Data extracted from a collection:
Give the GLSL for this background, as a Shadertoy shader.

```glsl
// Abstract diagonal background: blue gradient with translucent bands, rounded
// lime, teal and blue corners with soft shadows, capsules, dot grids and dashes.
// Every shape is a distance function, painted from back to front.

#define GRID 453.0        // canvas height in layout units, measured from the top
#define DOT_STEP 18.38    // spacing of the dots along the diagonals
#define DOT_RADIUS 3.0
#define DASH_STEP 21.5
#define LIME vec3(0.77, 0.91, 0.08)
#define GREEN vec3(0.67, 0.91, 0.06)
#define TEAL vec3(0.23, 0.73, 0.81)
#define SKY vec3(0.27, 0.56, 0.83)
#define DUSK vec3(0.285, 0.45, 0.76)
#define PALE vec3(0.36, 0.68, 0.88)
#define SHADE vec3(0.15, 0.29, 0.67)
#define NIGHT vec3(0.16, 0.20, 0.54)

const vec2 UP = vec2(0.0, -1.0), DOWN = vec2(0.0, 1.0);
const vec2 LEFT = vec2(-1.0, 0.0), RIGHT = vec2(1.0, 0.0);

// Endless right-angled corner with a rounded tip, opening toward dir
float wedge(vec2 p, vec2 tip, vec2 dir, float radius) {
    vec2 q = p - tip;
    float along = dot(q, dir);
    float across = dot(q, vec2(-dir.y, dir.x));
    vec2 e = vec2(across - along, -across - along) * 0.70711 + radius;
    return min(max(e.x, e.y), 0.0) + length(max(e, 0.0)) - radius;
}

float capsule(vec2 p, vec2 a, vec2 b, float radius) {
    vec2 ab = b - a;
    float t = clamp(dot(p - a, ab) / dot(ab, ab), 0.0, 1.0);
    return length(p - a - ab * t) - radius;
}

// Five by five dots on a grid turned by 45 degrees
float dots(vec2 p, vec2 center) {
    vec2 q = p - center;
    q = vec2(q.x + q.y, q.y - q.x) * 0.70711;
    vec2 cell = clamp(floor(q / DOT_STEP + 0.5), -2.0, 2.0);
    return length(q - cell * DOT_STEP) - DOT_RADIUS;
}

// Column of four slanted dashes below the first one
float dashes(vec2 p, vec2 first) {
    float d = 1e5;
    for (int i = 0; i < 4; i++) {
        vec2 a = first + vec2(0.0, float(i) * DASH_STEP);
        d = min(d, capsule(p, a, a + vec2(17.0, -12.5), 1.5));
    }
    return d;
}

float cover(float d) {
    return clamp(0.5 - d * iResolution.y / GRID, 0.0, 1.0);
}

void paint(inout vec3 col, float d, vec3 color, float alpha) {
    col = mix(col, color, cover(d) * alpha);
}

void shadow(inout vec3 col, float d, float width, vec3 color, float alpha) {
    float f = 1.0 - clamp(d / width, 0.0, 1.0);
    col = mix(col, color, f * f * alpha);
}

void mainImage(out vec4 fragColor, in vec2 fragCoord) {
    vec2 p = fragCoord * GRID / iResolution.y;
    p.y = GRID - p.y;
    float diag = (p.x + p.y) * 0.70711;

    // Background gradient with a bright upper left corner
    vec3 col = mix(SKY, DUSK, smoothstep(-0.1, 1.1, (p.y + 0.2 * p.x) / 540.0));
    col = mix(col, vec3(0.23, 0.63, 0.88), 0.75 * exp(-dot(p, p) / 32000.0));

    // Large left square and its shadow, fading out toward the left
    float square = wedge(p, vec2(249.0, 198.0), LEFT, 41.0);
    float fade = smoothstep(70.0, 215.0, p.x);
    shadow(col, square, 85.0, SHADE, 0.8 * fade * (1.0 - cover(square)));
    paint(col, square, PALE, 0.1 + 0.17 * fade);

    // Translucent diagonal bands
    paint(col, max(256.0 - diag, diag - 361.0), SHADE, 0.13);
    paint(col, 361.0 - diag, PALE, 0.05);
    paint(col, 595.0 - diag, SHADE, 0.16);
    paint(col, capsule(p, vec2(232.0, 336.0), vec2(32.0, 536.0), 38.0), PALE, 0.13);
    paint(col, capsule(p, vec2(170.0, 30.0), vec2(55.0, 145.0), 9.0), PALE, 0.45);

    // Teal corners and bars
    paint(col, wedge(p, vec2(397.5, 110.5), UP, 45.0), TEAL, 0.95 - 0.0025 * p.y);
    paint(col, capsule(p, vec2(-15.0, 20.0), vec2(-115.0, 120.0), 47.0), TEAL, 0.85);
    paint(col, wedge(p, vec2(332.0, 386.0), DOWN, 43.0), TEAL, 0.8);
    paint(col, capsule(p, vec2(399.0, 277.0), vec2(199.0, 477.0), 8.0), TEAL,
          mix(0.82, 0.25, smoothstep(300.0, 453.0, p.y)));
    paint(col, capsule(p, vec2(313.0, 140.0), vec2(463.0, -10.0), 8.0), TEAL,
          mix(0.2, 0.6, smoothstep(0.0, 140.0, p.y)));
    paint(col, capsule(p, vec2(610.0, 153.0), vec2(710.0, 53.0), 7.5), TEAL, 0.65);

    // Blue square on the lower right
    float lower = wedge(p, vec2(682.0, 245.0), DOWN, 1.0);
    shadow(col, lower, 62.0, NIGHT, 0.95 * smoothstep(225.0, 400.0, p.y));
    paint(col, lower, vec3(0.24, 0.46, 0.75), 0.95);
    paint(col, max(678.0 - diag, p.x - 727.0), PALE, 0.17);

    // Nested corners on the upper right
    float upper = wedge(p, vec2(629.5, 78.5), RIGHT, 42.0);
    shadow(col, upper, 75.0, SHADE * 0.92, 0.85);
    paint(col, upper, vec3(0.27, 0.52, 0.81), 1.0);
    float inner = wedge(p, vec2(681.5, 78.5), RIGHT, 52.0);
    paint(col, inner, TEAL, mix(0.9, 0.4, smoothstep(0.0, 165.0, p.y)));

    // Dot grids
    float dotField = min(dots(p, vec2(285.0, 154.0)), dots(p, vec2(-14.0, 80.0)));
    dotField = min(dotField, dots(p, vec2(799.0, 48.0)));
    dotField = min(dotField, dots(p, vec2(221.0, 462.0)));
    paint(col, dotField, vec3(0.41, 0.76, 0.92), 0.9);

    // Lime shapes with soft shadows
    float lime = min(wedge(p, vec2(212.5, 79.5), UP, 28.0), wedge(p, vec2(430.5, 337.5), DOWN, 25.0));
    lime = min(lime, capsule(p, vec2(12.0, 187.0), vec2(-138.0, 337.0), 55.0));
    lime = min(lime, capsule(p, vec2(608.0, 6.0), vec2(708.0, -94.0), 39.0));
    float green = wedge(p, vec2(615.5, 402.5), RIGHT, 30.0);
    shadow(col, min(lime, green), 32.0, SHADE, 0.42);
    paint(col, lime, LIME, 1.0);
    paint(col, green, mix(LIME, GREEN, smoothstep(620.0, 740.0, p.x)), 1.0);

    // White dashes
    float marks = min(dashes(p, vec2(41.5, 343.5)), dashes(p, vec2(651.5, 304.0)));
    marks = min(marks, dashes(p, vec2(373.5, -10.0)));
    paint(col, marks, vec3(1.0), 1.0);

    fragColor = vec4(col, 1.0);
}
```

### Problem description:
Would you mind giving all the records again exactly?

### Answer below:
Give the GLSL for this background, as a Shadertoy shader.

```glsl
// Abstract diagonal background: blue gradient with translucent bands, rounded
// lime, teal and blue corners with soft shadows, capsules, dot grids and dashes.
// Every shape is a distance function, painted from back to front.

#define GRID 453.0        // canvas height in layout units, measured from the top
#define DOT_STEP 18.38    // spacing of the dots along the diagonals
#define DOT_RADIUS 3.0
#define DASH_STEP 21.5
#define LIME vec3(0.77, 0.91, 0.08)
#define GREEN vec3(0.67, 0.91, 0.06)
#define TEAL vec3(0.23, 0.73, 0.81)
#define SKY vec3(0.27, 0.56, 0.83)
#define DUSK vec3(0.285, 0.45, 0.76)
#define PALE vec3(0.36, 0.68, 0.88)
#define SHADE vec3(0.15, 0.29, 0.67)
#define NIGHT vec3(0.16, 0.20, 0.54)

const vec2 UP = vec2(0.0, -1.0), DOWN = vec2(0.0, 1.0);
const vec2 LEFT = vec2(-1.0, 0.0), RIGHT = vec2(1.0, 0.0);

// Endless right-angled corner with a rounded tip, opening toward dir
float wedge(vec2 p, vec2 tip, vec2 dir, float radius) {
    vec2 q = p - tip;
    float along = dot(q, dir);
    float across = dot(q, vec2(-dir.y, dir.x));
    vec2 e = vec2(across - along, -across - along) * 0.70711 + radius;
    return min(max(e.x, e.y), 0.0) + length(max(e, 0.0)) - radius;
}

float capsule(vec2 p, vec2 a, vec2 b, float radius) {
    vec2 ab = b - a;
    float t = clamp(dot(p - a, ab) / dot(ab, ab), 0.0, 1.0);
    return length(p - a - ab * t) - radius;
}

// Five by five dots on a grid turned by 45 degrees
float dots(vec2 p, vec2 center) {
    vec2 q = p - center;
    q = vec2(q.x + q.y, q.y - q.x) * 0.70711;
    vec2 cell = clamp(floor(q / DOT_STEP + 0.5), -2.0, 2.0);
    return length(q - cell * DOT_STEP) - DOT_RADIUS;
}

// Column of four slanted dashes below the first one
float dashes(vec2 p, vec2 first) {
    float d = 1e5;
    for (int i = 0; i < 4; i++) {
        vec2 a = first + vec2(0.0, float(i) * DASH_STEP);
        d = min(d, capsule(p, a, a + vec2(17.0, -12.5), 1.5));
    }
    return d;
}

float cover(float d) {
    return clamp(0.5 - d * iResolution.y / GRID, 0.0, 1.0);
}

void paint(inout vec3 col, float d, vec3 color, float alpha) {
    col = mix(col, color, cover(d) * alpha);
}

void shadow(inout vec3 col, float d, float width, vec3 color, float alpha) {
    float f = 1.0 - clamp(d / width, 0.0, 1.0);
    col = mix(col, color, f * f * alpha);
}

void mainImage(out vec4 fragColor, in vec2 fragCoord) {
    vec2 p = fragCoord * GRID / iResolution.y;
    p.y = GRID - p.y;
    float diag = (p.x + p.y) * 0.70711;

    // Background gradient with a bright upper left corner
    vec3 col = mix(SKY, DUSK, smoothstep(-0.1, 1.1, (p.y + 0.2 * p.x) / 540.0));
    col = mix(col, vec3(0.23, 0.63, 0.88), 0.75 * exp(-dot(p, p) / 32000.0));

    // Large left square and its shadow, fading out toward the left
    float square = wedge(p, vec2(249.0, 198.0), LEFT, 41.0);
    float fade = smoothstep(70.0, 215.0, p.x);
    shadow(col, square, 85.0, SHADE, 0.8 * fade * (1.0 - cover(square)));
    paint(col, square, PALE, 0.1 + 0.17 * fade);

    // Translucent diagonal bands
    paint(col, max(256.0 - diag, diag - 361.0), SHADE, 0.13);
    paint(col, 361.0 - diag, PALE, 0.05);
    paint(col, 595.0 - diag, SHADE, 0.16);
    paint(col, capsule(p, vec2(232.0, 336.0), vec2(32.0, 536.0), 38.0), PALE, 0.13);
    paint(col, capsule(p, vec2(170.0, 30.0), vec2(55.0, 145.0), 9.0), PALE, 0.45);

    // Teal corners and bars
    paint(col, wedge(p, vec2(397.5, 110.5), UP, 45.0), TEAL, 0.95 - 0.0025 * p.y);
    paint(col, capsule(p, vec2(-15.0, 20.0), vec2(-115.0, 120.0), 47.0), TEAL, 0.85);
    paint(col, wedge(p, vec2(332.0, 386.0), DOWN, 43.0), TEAL, 0.8);
    paint(col, capsule(p, vec2(399.0, 277.0), vec2(199.0, 477.0), 8.0), TEAL,
          mix(0.82, 0.25, smoothstep(300.0, 453.0, p.y)));
    paint(col, capsule(p, vec2(313.0, 140.0), vec2(463.0, -10.0), 8.0), TEAL,
          mix(0.2, 0.6, smoothstep(0.0, 140.0, p.y)));
    paint(col, capsule(p, vec2(610.0, 153.0), vec2(710.0, 53.0), 7.5), TEAL, 0.65);

    // Blue square on the lower right
    float lower = wedge(p, vec2(682.0, 245.0), DOWN, 1.0);
    shadow(col, lower, 62.0, NIGHT, 0.95 * smoothstep(225.0, 400.0, p.y));
    paint(col, lower, vec3(0.24, 0.46, 0.75), 0.95);
    paint(col, max(678.0 - diag, p.x - 727.0), PALE, 0.17);

    // Nested corners on the upper right
    float upper = wedge(p, vec2(629.5, 78.5), RIGHT, 42.0);
    shadow(col, upper, 75.0, SHADE * 0.92, 0.85);
    paint(col, upper, vec3(0.27, 0.52, 0.81), 1.0);
    float inner = wedge(p, vec2(681.5, 78.5), RIGHT, 52.0);
    paint(col, inner, TEAL, mix(0.9, 0.4, smoothstep(0.0, 165.0, p.y)));

    // Dot grids
    float dotField = min(dots(p, vec2(285.0, 154.0)), dots(p, vec2(-14.0, 80.0)));
    dotField = min(dotField, dots(p, vec2(799.0, 48.0)));
    dotField = min(dotField, dots(p, vec2(221.0, 462.0)));
    paint(col, dotField, vec3(0.41, 0.76, 0.92), 0.9);

    // Lime shapes with soft shadows
    float lime = min(wedge(p, vec2(212.5, 79.5), UP, 28.0), wedge(p, vec2(430.5, 337.5), DOWN, 25.0));
    lime = min(lime, capsule(p, vec2(12.0, 187.0), vec2(-138.0, 337.0), 55.0));
    lime = min(lime, capsule(p, vec2(608.0, 6.0), vec2(708.0, -94.0), 39.0));
    float green = wedge(p, vec2(615.5, 402.5), RIGHT, 30.0);
    shadow(col, min(lime, green), 32.0, SHADE, 0.42);
    paint(col, lime, LIME, 1.0);
    paint(col, green, mix(LIME, GREEN, smoothstep(620.0, 740.0, p.x)), 1.0);

    // White dashes
    float marks = min(dashes(p, vec2(41.5, 343.5)), dashes(p, vec2(651.5, 304.0)));
    marks = min(marks, dashes(p, vec2(373.5, -10.0)));
    paint(col, marks, vec3(1.0), 1.0);

    fragColor = vec4(col, 1.0);
}
```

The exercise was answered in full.